### Goal of the exercise:
Work out the number of lines below containing the word "small" and give nothing besides it.

Saved data entries:
* * *
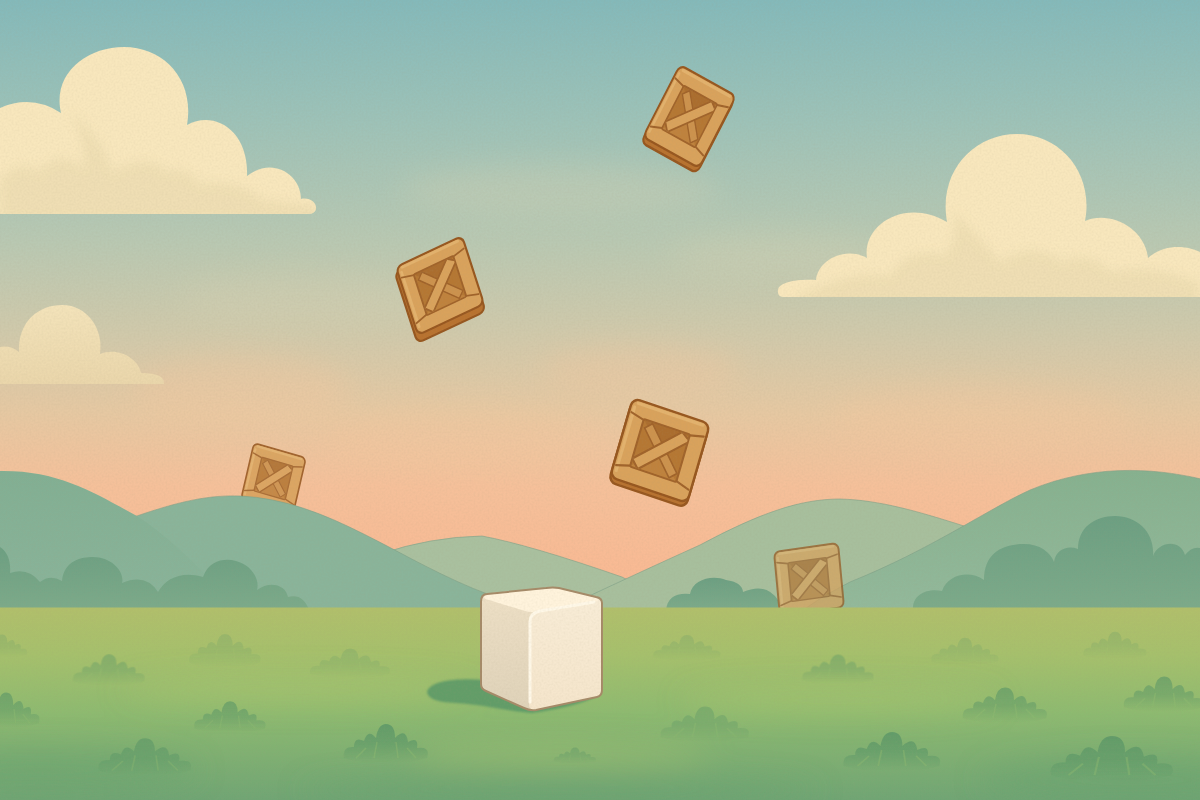
<!DOCTYPE html>
<html lang="en">
<head>
<meta charset="utf-8">
<title>Meadow with falling crates</title>
<style>
:root {
  --cloud: #f8e7bd;
  --cloud-shade: #e9d9ad;
  --hill-far: #a9c09f;
  --hill-mid: #8ab49a;
  --hill-near: #83b095;
  --bush: #70a184;
  --tuft: #5d9868;
  --wood-edge: #97571f;
  --wood-side: #b8722f;
  --wood: #d9a25c;
  --wood-light: #e3b26d;
  --wood-panel: #b57733;
  --wood-line: #a0632a;
  --cube-line: #a58a68;
}
html, body { margin: 0; height: 100%; overflow: hidden; }
.scene { display: block; width: 1200px; height: 800px; }
.cloud { fill: var(--cloud); }
.cloud-shade { fill: var(--cloud-shade); opacity: .6; }
.bush { fill: var(--bush); }
.ridge { stroke: #7fa088; stroke-width: 1; stroke-opacity: .6; }
.seam { fill: none; stroke: var(--wood-line); stroke-width: 2.5; stroke-linecap: round; }
</style>
</head>
<body>
<svg class="scene" viewBox="0 0 1200 800" role="img" aria-label="Wooden crates falling over a green meadow with a white cube">
  <defs>
    <linearGradient id="sky" x1="0" y1="0" x2="0" y2="608" gradientUnits="userSpaceOnUse">
      <stop offset="0" stop-color="#84b9ba"/>
      <stop offset=".2" stop-color="#9dc2b8"/>
      <stop offset=".4" stop-color="#b9c8b2"/>
      <stop offset=".55" stop-color="#d0c9ab"/>
      <stop offset=".68" stop-color="#e6c8a2"/>
      <stop offset=".8" stop-color="#f5c09a"/>
      <stop offset="1" stop-color="#fab791"/>
    </linearGradient>
    <linearGradient id="grass" x1="0" y1="0" x2="0" y2="1">
      <stop offset="0" stop-color="#b1bf6b"/>
      <stop offset=".25" stop-color="#a5c06c"/>
      <stop offset=".55" stop-color="#8dba70"/>
      <stop offset="1" stop-color="#70a574"/>
    </linearGradient>
    <linearGradient id="hill-right" x1="0" y1="0" x2="0" y2="1">
      <stop offset="0" stop-color="#86b18f"/>
      <stop offset="1" stop-color="#93b99b"/>
    </linearGradient>
    <linearGradient id="hill-left" x1="0" y1="471" x2="0" y2="607" gradientUnits="userSpaceOnUse">
      <stop offset="0" stop-color="#82af93"/>
      <stop offset="1" stop-color="#8ab49a"/>
    </linearGradient>
    <linearGradient id="bush-fade" x1="0" y1="0" x2="0" y2="1">
      <stop offset="0" stop-color="#6c9f82"/>
      <stop offset="1" stop-color="#7caa8a"/>
    </linearGradient>
    <linearGradient id="small-cloud" x1="0" y1="0" x2="0" y2="1">
      <stop offset="0" stop-color="#f3e3ba"/>
      <stop offset="1" stop-color="#ead6ab"/>
    </linearGradient>
    <linearGradient id="tuft-fade" x1="0" y1="-24" x2="0" y2="12" gradientUnits="userSpaceOnUse">
      <stop offset="0" stop-color="#5d9868"/>
      <stop offset=".5" stop-color="#5d9868" stop-opacity=".75"/>
      <stop offset="1" stop-color="#5d9868" stop-opacity="0"/>
    </linearGradient>
    <linearGradient id="cube-left" x1="0" y1="0" x2="0" y2="1">
      <stop offset="0" stop-color="#eee0c6"/>
      <stop offset="1" stop-color="#dfd2b9"/>
    </linearGradient>
    <linearGradient id="cube-right" x1="0" y1="0" x2="0" y2="1">
      <stop offset="0" stop-color="#f8ecd6"/>
      <stop offset="1" stop-color="#f5e5cb"/>
    </linearGradient>
    <filter id="soft" x="-20%" y="-40%" width="140%" height="180%"><feGaussianBlur stdDeviation="14"/></filter>
    <filter id="soft-small" x="-20%" y="-40%" width="140%" height="180%"><feGaussianBlur stdDeviation="5"/></filter>
    <filter id="soft-edge"><feGaussianBlur stdDeviation="1.2"/></filter>
    <filter id="grain" x="0" y="0" width="100%" height="100%">
      <feTurbulence type="fractalNoise" baseFrequency=".5" numOctaves="2" seed="4"/>
      <feColorMatrix values="0 0 0 0 .4  0 0 0 0 .35  0 0 0 0 .22  .9 0 0 0 -.34"/>
    </filter>

    <clipPath id="left-cloud-clip"><path d="M0 108Q32 94 61 113C52 74 86 47 124 47C164 47 195 80 187 125C214 110 249 130 247 176C272 156 301 174 301 199C310 197 317 203 316 209Q315 214 308 214H0Z"/></clipPath>
    <clipPath id="right-cloud-clip"><path d="M784 297Q777 297 778 290C779 282 797 279 816 280C818 260 845 246 867 258C862 225 905 197 947 222C938 170 975 134 1017 134C1062 134 1094 175 1085 221C1110 210 1145 228 1148 258C1165 243 1188 246 1200 252V297Z"/></clipPath>
    <clipPath id="panel"><rect x="21" y="21" width="58" height="58"/></clipPath>

    <g id="crate">
      <rect width="100" height="100" rx="9" fill="var(--wood)" stroke="var(--wood-edge)" stroke-width="3"/>
      <path d="M8 4H92M5 10V90" fill="none" stroke="var(--wood-light)" stroke-width="4" stroke-linecap="round"/>
      <rect x="20" y="20" width="60" height="60" rx="2" fill="var(--wood-panel)" stroke="var(--wood-line)" stroke-width="2.5"/>
      <path d="M21 21H79L50 50Z" fill="#a4672a" opacity=".55"/>
      <path d="M79 79H21L50 50Z" fill="#c68a45" opacity=".6"/>
      <g clip-path="url(#panel)">
        <path d="M24 30L32 22L78 70L70 78Z" fill="#cc924d" stroke="var(--wood-line)" stroke-width="2"/>
        <path d="M20 70L70 20L82 28L30 80Z" fill="var(--wood)" stroke="var(--wood-line)" stroke-width="2.5"/>
      </g>
      <path class="seam" d="M3 17L20 21M97 17L80 21M3 84L20 79M97 84L80 79"/>
    </g>

    <g id="tuft">
      <path fill="url(#tuft-fade)" d="M-42 8Q-44 -4 -32 -3Q-32 -14 -22 -9Q-18 -22 -10 -12Q-8 -26 0 -26Q9 -26 9 -12Q20 -23 22 -8Q33 -14 31 -2Q45 -4 41 8Q20 14 0 13Q-22 14 -42 8Z"/>
      <path d="M-30 8L-20 -2M-12 8L-9 -8M12 8L10 -8M30 8L21 -2" fill="none" stroke="#8dba70" stroke-width="1.5" opacity=".5"/>
    </g>
  </defs>

  <g id="sky-layer">
    <rect width="1200" height="620" fill="url(#sky)"/>
    <g filter="url(#soft)" fill="#f7c79f" opacity=".3">
      <ellipse cx="240" cy="390" rx="110" ry="36"/>
      <ellipse cx="640" cy="370" rx="100" ry="26"/>
      <ellipse cx="980" cy="420" rx="150" ry="34"/>
      <ellipse cx="470" cy="440" rx="150" ry="30"/>
    </g>
    <g filter="url(#soft)" fill="#d6d2b4" opacity=".3">
      <ellipse cx="300" cy="300" rx="120" ry="26"/>
      <ellipse cx="560" cy="190" rx="160" ry="26"/>
      <ellipse cx="780" cy="255" rx="110" ry="22"/>
    </g>
  </g>

  <g id="clouds">
    <g clip-path="url(#left-cloud-clip)">
      <rect class="cloud" y="40" width="320" height="176"/>
      <g class="cloud-shade" filter="url(#soft-small)">
        <path d="M0 180Q20 158 38 172Q58 148 84 168Q86 135 70 112Q104 140 112 172Q146 152 168 172Q184 165 200 184Q240 180 262 200L316 206V220H0Z"/>
      </g>
    </g>
    <g clip-path="url(#right-cloud-clip)">
      <rect class="cloud" x="770" y="130" width="430" height="168"/>
      <g class="cloud-shade" filter="url(#soft-small)">
        <path d="M800 296Q850 270 890 276Q910 245 945 256Q960 235 954 212Q990 250 1000 262Q1035 240 1062 262Q1090 250 1110 272Q1150 262 1200 284V305H790Z"/>
      </g>
    </g>
    <path fill="url(#small-cloud)" d="M0 347Q10 345 19 352C18 320 40 305 62 305C88 305 104 330 100 354C118 347 138 358 141 373Q165 373 164 384H0Z"/>
  </g>

  <g id="hills">
    <path class="ridge" fill="var(--hill-far)" d="M380 554Q430 537 482 536Q530 545 622 577L690 612H380Z"/>
    <path class="ridge" fill="#a7bf9d" d="M555 612Q640 572 700 545C760 513 800 499 840 499C880 500 920 512 964 526V612Z"/>
    <use href="#crate" transform="matrix(.52 .15 -.13 .56 254 443)" opacity=".88"/>
    <path class="ridge" fill="var(--hill-mid)" d="M120 522C180 500 210 495 240 496C330 500 400 562 490 595L530 612H120Z"/>
    <path fill="url(#hill-left)" d="M0 471C60 470 96 494 137 516C165 534 190 558 220 590V612H0Z"/>
    <path class="ridge" fill="url(#hill-right)" d="M800 612Q825 594 850 582C930 550 990 508 1030 490C1090 465 1150 467 1201 479V612Z"/>
  </g>

  <g id="bushes">
    <path fill="url(#bush-fade)" d="M0 547C8 552 11 562 10 573Q28 567 40 582Q50 574 62 581C64 560 82 557 93 557C112 557 125 572 122 583Q146 573 158 592C166 578 182 571 203 577C209 560 225 558 236 561C252 565 260 580 257 590C270 580 286 585 288 597Q303 593 309 610H0Z"/>
    <path fill="url(#bush-fade)" d="M666 610Q668 592 690 594C692 580 712 574 726 580Q742 582 743 592Q766 582 778 600V610Z"/>
    <path fill="url(#bush-fade)" d="M913 610C912 594 928 588 942 591C948 574 970 570 984 580C984 552 1004 544 1024 544C1040 544 1050 552 1054 562C1056 549 1068 545 1078 549C1078 528 1094 516 1115 516C1138 516 1155 533 1153 556C1158 542 1180 538 1185 555Q1192 546 1200 548V610Z"/>
    <use href="#crate" transform="matrix(.64 -.09 .06 .64 774 552)" opacity=".72"/>
  </g>

  <g id="meadow">
    <rect y="607.5" width="1200" height="192.5" fill="url(#grass)"/>
    <g filter="url(#soft)">
      <g fill="#b6ca70" opacity=".35">
        <ellipse cx="300" cy="690" rx="180" ry="14"/>
        <ellipse cx="840" cy="700" rx="160" ry="14"/>
        <ellipse cx="560" cy="755" rx="150" ry="12"/>
      </g>
      <g fill="#65a06f" opacity=".4">
        <ellipse cx="40" cy="770" rx="160" ry="22"/>
        <ellipse cx="1130" cy="780" rx="150" ry="24"/>
        <ellipse cx="560" cy="790" rx="260" ry="14"/>
      </g>
    </g>
    <g id="tufts">
      <g opacity=".22">
        <use href="#tuft" transform="translate(225 656) scale(.85)"/>
        <use href="#tuft" transform="translate(350 668) scale(.95 .75)"/>
        <use href="#tuft" transform="translate(687 652) scale(.8 .65)"/>
        <use href="#tuft" transform="translate(965 656) scale(.8 .7)"/>
        <use href="#tuft" transform="translate(1115 650) scale(.75 .7)"/>
        <use href="#tuft" transform="translate(2 650) scale(.6)"/>
      </g>
      <g opacity=".42">
        <use href="#tuft" transform="translate(109 675) scale(.85 .8)"/>
        <use href="#tuft" transform="translate(838 674) scale(.85 .75)"/>
        <use href="#tuft" transform="translate(705 730) scale(1.05 .9)"/>
        <use href="#tuft" transform="translate(575 758) scale(.5 .4)"/>
      </g>
      <g opacity=".65">
        <use href="#tuft" transform="translate(230 722) scale(.85 .8)"/>
        <use href="#tuft" transform="translate(6 716) scale(.8 .9)"/>
        <use href="#tuft" transform="translate(1005 711) scale(1 .9)"/>
        <use href="#tuft" transform="translate(1164 700) scale(.95 .9)"/>
        <use href="#tuft" transform="translate(145 763) scale(1.1 .95)"/>
      </g>
      <g opacity=".85">
        <use href="#tuft" transform="translate(386 750)"/>
        <use href="#tuft" transform="translate(892 758) scale(1.15 1)"/>
        <use href="#tuft" transform="translate(1112 766) scale(1.45 1.15)"/>
      </g>
    </g>
  </g>

  <g id="cube">
    <path fill="#5c9967" opacity=".9" filter="url(#soft-edge)" d="M427 692C430 680 460 678 484 680L600 694Q582 706 532 713C500 710 480 704 455 703Q428 702 427 692Z"/>
    <path fill="url(#cube-left)" d="M487 594Q481 594 481 602V684Q481 689 486 691L524 708Q530 711 536 710L597 697Q602 696 602 690V603Q602 598 596 597L559 588Q553 587 546 588Z"/>
    <path fill="url(#cube-right)" d="M529 622Q529 612 538 610L594 600Q602 599 602 605V690Q602 696 597 697L536 710Q529 711 529 704Z"/>
    <path fill="#fff3dc" d="M484 597Q486 594 492 593L546 588Q553 587 559 588L596 597Q602 599 596 601L538 611Q531 613 525 611L489 600Q484 599 484 597Z"/>
    <path fill="none" stroke="#fff8e8" stroke-width="3" stroke-linecap="round" d="M530 702V622Q530 613 540 611L594 602"/>
    <path fill="none" stroke="var(--cube-line)" stroke-width="2" d="M487 594Q481 594 481 602V684Q481 689 486 691L524 708Q530 711 536 710L597 697Q602 696 602 690V603Q602 598 596 597L559 588Q553 587 546 588Z"/>
  </g>

  <g id="falling-crates">
    <g transform="matrix(.56 .31 -.37 .72 680 65)">
      <rect x="1" y="5" width="100" height="102" rx="9" fill="var(--wood-side)" stroke="var(--wood-edge)" stroke-width="3"/>
      <use href="#crate"/>
    </g>
    <g transform="matrix(.66 -.31 .22 .68 396 267)">
      <rect x="-4" y="6" width="103" height="104" rx="9" fill="var(--wood-side)" stroke="var(--wood-edge)" stroke-width="3"/>
      <use href="#crate"/>
    </g>
    <g transform="matrix(.77 .26 -.23 .79 633 398)">
      <rect x="0" y="5" width="100" height="101" rx="9" fill="var(--wood-side)" stroke="var(--wood-edge)" stroke-width="3"/>
      <use href="#crate"/>
    </g>
  </g>

  <rect id="paper-grain" width="1200" height="800" filter="url(#grain)" opacity=".22"/>
</svg>
</body>
</html>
* * *
### Response:
5